- _PROBLEM DESCRIPTION_
In full and without alteration, print the records below, minus any images.
── DATA SECTION ──
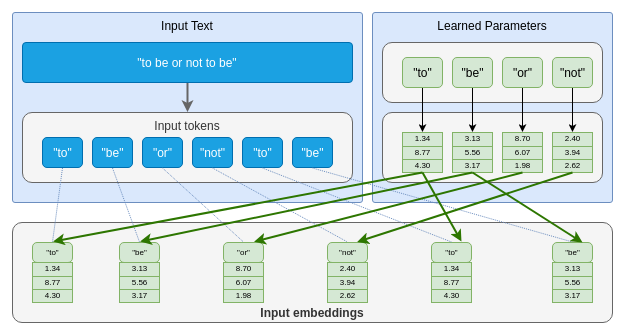
<!DOCTYPE html>
<html lang="en">
<head>
<meta charset="utf-8">
<title>Input embeddings diagram</title>
<style>
:root {
  --panel: #dae8fc; --panel-line: #6c8ebf;
  --group: #f5f5f5; --group-line: #666;
  --blue: #1ba1e2; --blue-line: #006eaf;
  --green: #d5e8d4; --green-line: #82b366;
  --lookup: #2d7600; --ink: #000; --soft-ink: #333;
}
* { box-sizing: border-box; margin: 0; padding: 0; }
html, body { width: 625px; height: 335px; overflow: hidden; background: #fff; }
.diagram {
  position: relative; width: 625px; height: 335px; padding: 12px;
  font: 12px/14px "Liberation Sans", Arial, sans-serif; color: var(--ink);
}
h2 { padding-right: 1px; font-size: 12px; font-weight: 400; line-height: 14px; text-align: center; }
.top { display: flex; gap: 9px; height: 191px; margin-bottom: 19px; }
.panel {
  display: flex; flex: none; flex-direction: column; padding: 6px 9px 0;
  background: var(--panel); border: 1px solid var(--panel-line); border-radius: 3px;
}
.panel h2 { margin-bottom: 9px; }
.input { width: 351px; }
.parameters { width: 241px; }
.group { background: var(--group); border: 1px solid var(--group-line); border-radius: 10px; }
.sentence, .token {
  display: flex; align-items: center; justify-content: center;
  background: var(--blue); border: 1px solid var(--blue-line); color: #fff;
}
.sentence { height: 41px; padding-right: 1px; border-radius: 4px; margin-bottom: 29px; }
.tokens { height: 71px; padding: 6px 19px 0; color: var(--soft-ink); }
.tokens h2 { margin-bottom: 4px; }
.row { display: flex; gap: 9px; }
.row > * { flex: none; }
.token { width: 41px; height: 31px; border-radius: 5px; }
.key {
  display: flex; align-items: center; justify-content: center;
  width: 41px; height: 31px; background: var(--green);
  border: 1px solid var(--green-line); border-radius: 5px;
}
.keys { height: 61px; padding: 14px 19px 0; margin-bottom: 9px; }
.vectors { height: 71px; padding: 19px 19px 0; }
.vector {
  display: grid; grid-template-rows: repeat(3, 13px); width: 41px; height: 41px;
  background: var(--green); border: 1px solid var(--green-line);
  font-size: 8px; line-height: 12px; text-align: center;
}
.vector span + span { border-top: 1px solid var(--green-line); }
.embeddings { height: 101px; padding: 19px 19px 0; color: var(--soft-ink); }
.embeddings h2 { font-weight: 700; margin-top: 3px; }
.columns { display: grid; grid-template-columns: 87px 104px 104px 104px 121px 41px; color: var(--ink); }
.columns .key { height: 21px; font-size: 8px; margin-bottom: -1px; }
.connectors { position: absolute; left: 0; top: 0; fill: none; }
.token-links { stroke: var(--panel-line); stroke-dasharray: 1 1; }
.key-links { stroke: var(--ink); }
.lookups { stroke: var(--lookup); stroke-width: 2; }
</style>
</head>
<body>
<main class="diagram">
  <div class="top">
    <section class="panel input">
      <h2>Input Text</h2>
      <p class="sentence">"to be or not to be"</p>
      <div class="group tokens">
        <h2>Input tokens</h2>
        <div class="row">
          <span class="token">"to"</span>
          <span class="token">"be"</span>
          <span class="token">"or"</span>
          <span class="token">"not"</span>
          <span class="token">"to"</span>
          <span class="token">"be"</span>
        </div>
      </div>
    </section>
    <section class="panel parameters">
      <h2>Learned Parameters</h2>
      <div class="group keys">
        <div class="row">
          <span class="key">"to"</span>
          <span class="key">"be"</span>
          <span class="key">"or"</span>
          <span class="key">"not"</span>
        </div>
      </div>
      <div class="group vectors">
        <div class="row">
          <div class="vector"><span>1.34</span><span>8.77</span><span>4.30</span></div>
          <div class="vector"><span>3.13</span><span>5.56</span><span>3.17</span></div>
          <div class="vector"><span>8.70</span><span>6.07</span><span>1.98</span></div>
          <div class="vector"><span>2.40</span><span>3.94</span><span>2.62</span></div>
        </div>
      </div>
    </section>
  </div>

  <section class="group embeddings">
    <div class="columns">
      <div><div class="key">"to"</div><div class="vector"><span>1.34</span><span>8.77</span><span>4.30</span></div></div>
      <div><div class="key">"be"</div><div class="vector"><span>3.13</span><span>5.56</span><span>3.17</span></div></div>
      <div><div class="key">"or"</div><div class="vector"><span>8.70</span><span>6.07</span><span>1.98</span></div></div>
      <div><div class="key">"not"</div><div class="vector"><span>2.40</span><span>3.94</span><span>2.62</span></div></div>
      <div><div class="key">"to"</div><div class="vector"><span>1.34</span><span>8.77</span><span>4.30</span></div></div>
      <div><div class="key">"be"</div><div class="vector"><span>3.13</span><span>5.56</span><span>3.17</span></div></div>
    </div>
    <h2>Input embeddings</h2>
  </section>

  <svg class="connectors" width="625" height="335" viewBox="0 0 625 335" aria-hidden="true">
    <defs>
      <marker id="head-gray" markerUnits="userSpaceOnUse" markerWidth="13" markerHeight="14" refX="9" refY="7" orient="auto"><path d="M0 1L12 7L0 13L3 7Z" fill="#666"/></marker>
      <marker id="head-black" markerUnits="userSpaceOnUse" markerWidth="8" markerHeight="8" refX="6" refY="4" orient="auto"><path d="M0 0L8 4L0 8L2 4Z" fill="#000"/></marker>
      <marker id="head-green" markerUnits="userSpaceOnUse" markerWidth="12" markerHeight="12" refX="9" refY="6" orient="auto"><path d="M0 0L12 6L0 12L3 6Z" fill="#2d7600"/></marker>
    </defs>
    <g class="token-links">
      <path d="M62.5 168L52.5 242"/>
      <path d="M112.5 168L139.5 242"/>
      <path d="M162.5 168L243.5 242"/>
      <path d="M212.5 168L347.5 242"/>
      <path d="M262.5 168L451.5 242"/>
      <path d="M312.5 168L572.5 242"/>
    </g>
    <path d="M187.5 83V109" stroke="#666" stroke-width="2" marker-end="url(#head-gray)"/>
    <g class="key-links">
      <path d="M422.5 88V130" marker-end="url(#head-black)"/>
      <path d="M472.5 88V130" marker-end="url(#head-black)"/>
      <path d="M522.5 88V130" marker-end="url(#head-black)"/>
      <path d="M572.5 88V130" marker-end="url(#head-black)"/>
    </g>
    <g class="lookups">
      <path d="M422.5 172.5L56 241" marker-end="url(#head-green)"/>
      <path d="M472.5 172.5L143 241" marker-end="url(#head-green)"/>
      <path d="M522.5 172.5L257 241" marker-end="url(#head-green)"/>
      <path d="M572.5 172.5L360 241" marker-end="url(#head-green)"/>
      <path d="M422.5 172.5L460 239" marker-end="url(#head-green)"/>
      <path d="M472.5 172.5L580 241" marker-end="url(#head-green)"/>
    </g>
  </svg>
</main>
</body>
</html>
───
- _SOLUTION TO THIS EXERCISE_
<!DOCTYPE html>
<html lang="en">
<head>
<meta charset="utf-8">
<title>Input embeddings diagram</title>
<style>
:root {
  --panel: #dae8fc; --panel-line: #6c8ebf;
  --group: #f5f5f5; --group-line: #666;
  --blue: #1ba1e2; --blue-line: #006eaf;
  --green: #d5e8d4; --green-line: #82b366;
  --lookup: #2d7600; --ink: #000; --soft-ink: #333;
}
* { box-sizing: border-box; margin: 0; padding: 0; }
html, body { width: 625px; height: 335px; overflow: hidden; background: #fff; }
.diagram {
  position: relative; width: 625px; height: 335px; padding: 12px;
  font: 12px/14px "Liberation Sans", Arial, sans-serif; color: var(--ink);
}
h2 { padding-right: 1px; font-size: 12px; font-weight: 400; line-height: 14px; text-align: center; }
.top { display: flex; gap: 9px; height: 191px; margin-bottom: 19px; }
.panel {
  display: flex; flex: none; flex-direction: column; padding: 6px 9px 0;
  background: var(--panel); border: 1px solid var(--panel-line); border-radius: 3px;
}
.panel h2 { margin-bottom: 9px; }
.input { width: 351px; }
.parameters { width: 241px; }
.group { background: var(--group); border: 1px solid var(--group-line); border-radius: 10px; }
.sentence, .token {
  display: flex; align-items: center; justify-content: center;
  background: var(--blue); border: 1px solid var(--blue-line); color: #fff;
}
.sentence { height: 41px; padding-right: 1px; border-radius: 4px; margin-bottom: 29px; }
.tokens { height: 71px; padding: 6px 19px 0; color: var(--soft-ink); }
.tokens h2 { margin-bottom: 4px; }
.row { display: flex; gap: 9px; }
.row > * { flex: none; }
.token { width: 41px; height: 31px; border-radius: 5px; }
.key {
  display: flex; align-items: center; justify-content: center;
  width: 41px; height: 31px; background: var(--green);
  border: 1px solid var(--green-line); border-radius: 5px;
}
.keys { height: 61px; padding: 14px 19px 0; margin-bottom: 9px; }
.vectors { height: 71px; padding: 19px 19px 0; }
.vector {
  display: grid; grid-template-rows: repeat(3, 13px); width: 41px; height: 41px;
  background: var(--green); border: 1px solid var(--green-line);
  font-size: 8px; line-height: 12px; text-align: center;
}
.vector span + span { border-top: 1px solid var(--green-line); }
.embeddings { height: 101px; padding: 19px 19px 0; color: var(--soft-ink); }
.embeddings h2 { font-weight: 700; margin-top: 3px; }
.columns { display: grid; grid-template-columns: 87px 104px 104px 104px 121px 41px; color: var(--ink); }
.columns .key { height: 21px; font-size: 8px; margin-bottom: -1px; }
.connectors { position: absolute; left: 0; top: 0; fill: none; }
.token-links { stroke: var(--panel-line); stroke-dasharray: 1 1; }
.key-links { stroke: var(--ink); }
.lookups { stroke: var(--lookup); stroke-width: 2; }
</style>
</head>
<body>
<main class="diagram">
  <div class="top">
    <section class="panel input">
      <h2>Input Text</h2>
      <p class="sentence">"to be or not to be"</p>
      <div class="group tokens">
        <h2>Input tokens</h2>
        <div class="row">
          <span class="token">"to"</span>
          <span class="token">"be"</span>
          <span class="token">"or"</span>
          <span class="token">"not"</span>
          <span class="token">"to"</span>
          <span class="token">"be"</span>
        </div>
      </div>
    </section>
    <section class="panel parameters">
      <h2>Learned Parameters</h2>
      <div class="group keys">
        <div class="row">
          <span class="key">"to"</span>
          <span class="key">"be"</span>
          <span class="key">"or"</span>
          <span class="key">"not"</span>
        </div>
      </div>
      <div class="group vectors">
        <div class="row">
          <div class="vector"><span>1.34</span><span>8.77</span><span>4.30</span></div>
          <div class="vector"><span>3.13</span><span>5.56</span><span>3.17</span></div>
          <div class="vector"><span>8.70</span><span>6.07</span><span>1.98</span></div>
          <div class="vector"><span>2.40</span><span>3.94</span><span>2.62</span></div>
        </div>
      </div>
    </section>
  </div>

  <section class="group embeddings">
    <div class="columns">
      <div><div class="key">"to"</div><div class="vector"><span>1.34</span><span>8.77</span><span>4.30</span></div></div>
      <div><div class="key">"be"</div><div class="vector"><span>3.13</span><span>5.56</span><span>3.17</span></div></div>
      <div><div class="key">"or"</div><div class="vector"><span>8.70</span><span>6.07</span><span>1.98</span></div></div>
      <div><div class="key">"not"</div><div class="vector"><span>2.40</span><span>3.94</span><span>2.62</span></div></div>
      <div><div class="key">"to"</div><div class="vector"><span>1.34</span><span>8.77</span><span>4.30</span></div></div>
      <div><div class="key">"be"</div><div class="vector"><span>3.13</span><span>5.56</span><span>3.17</span></div></div>
    </div>
    <h2>Input embeddings</h2>
  </section>

  <svg class="connectors" width="625" height="335" viewBox="0 0 625 335" aria-hidden="true">
    <defs>
      <marker id="head-gray" markerUnits="userSpaceOnUse" markerWidth="13" markerHeight="14" refX="9" refY="7" orient="auto"><path d="M0 1L12 7L0 13L3 7Z" fill="#666"/></marker>
      <marker id="head-black" markerUnits="userSpaceOnUse" markerWidth="8" markerHeight="8" refX="6" refY="4" orient="auto"><path d="M0 0L8 4L0 8L2 4Z" fill="#000"/></marker>
      <marker id="head-green" markerUnits="userSpaceOnUse" markerWidth="12" markerHeight="12" refX="9" refY="6" orient="auto"><path d="M0 0L12 6L0 12L3 6Z" fill="#2d7600"/></marker>
    </defs>
    <g class="token-links">
      <path d="M62.5 168L52.5 242"/>
      <path d="M112.5 168L139.5 242"/>
      <path d="M162.5 168L243.5 242"/>
      <path d="M212.5 168L347.5 242"/>
      <path d="M262.5 168L451.5 242"/>
      <path d="M312.5 168L572.5 242"/>
    </g>
    <path d="M187.5 83V109" stroke="#666" stroke-width="2" marker-end="url(#head-gray)"/>
    <g class="key-links">
      <path d="M422.5 88V130" marker-end="url(#head-black)"/>
      <path d="M472.5 88V130" marker-end="url(#head-black)"/>
      <path d="M522.5 88V130" marker-end="url(#head-black)"/>
      <path d="M572.5 88V130" marker-end="url(#head-black)"/>
    </g>
    <g class="lookups">
      <path d="M422.5 172.5L56 241" marker-end="url(#head-green)"/>
      <path d="M472.5 172.5L143 241" marker-end="url(#head-green)"/>
      <path d="M522.5 172.5L257 241" marker-end="url(#head-green)"/>
      <path d="M572.5 172.5L360 241" marker-end="url(#head-green)"/>
      <path d="M422.5 172.5L460 239" marker-end="url(#head-green)"/>
      <path d="M472.5 172.5L580 241" marker-end="url(#head-green)"/>
    </g>
  </svg>
</main>
</body>
</html>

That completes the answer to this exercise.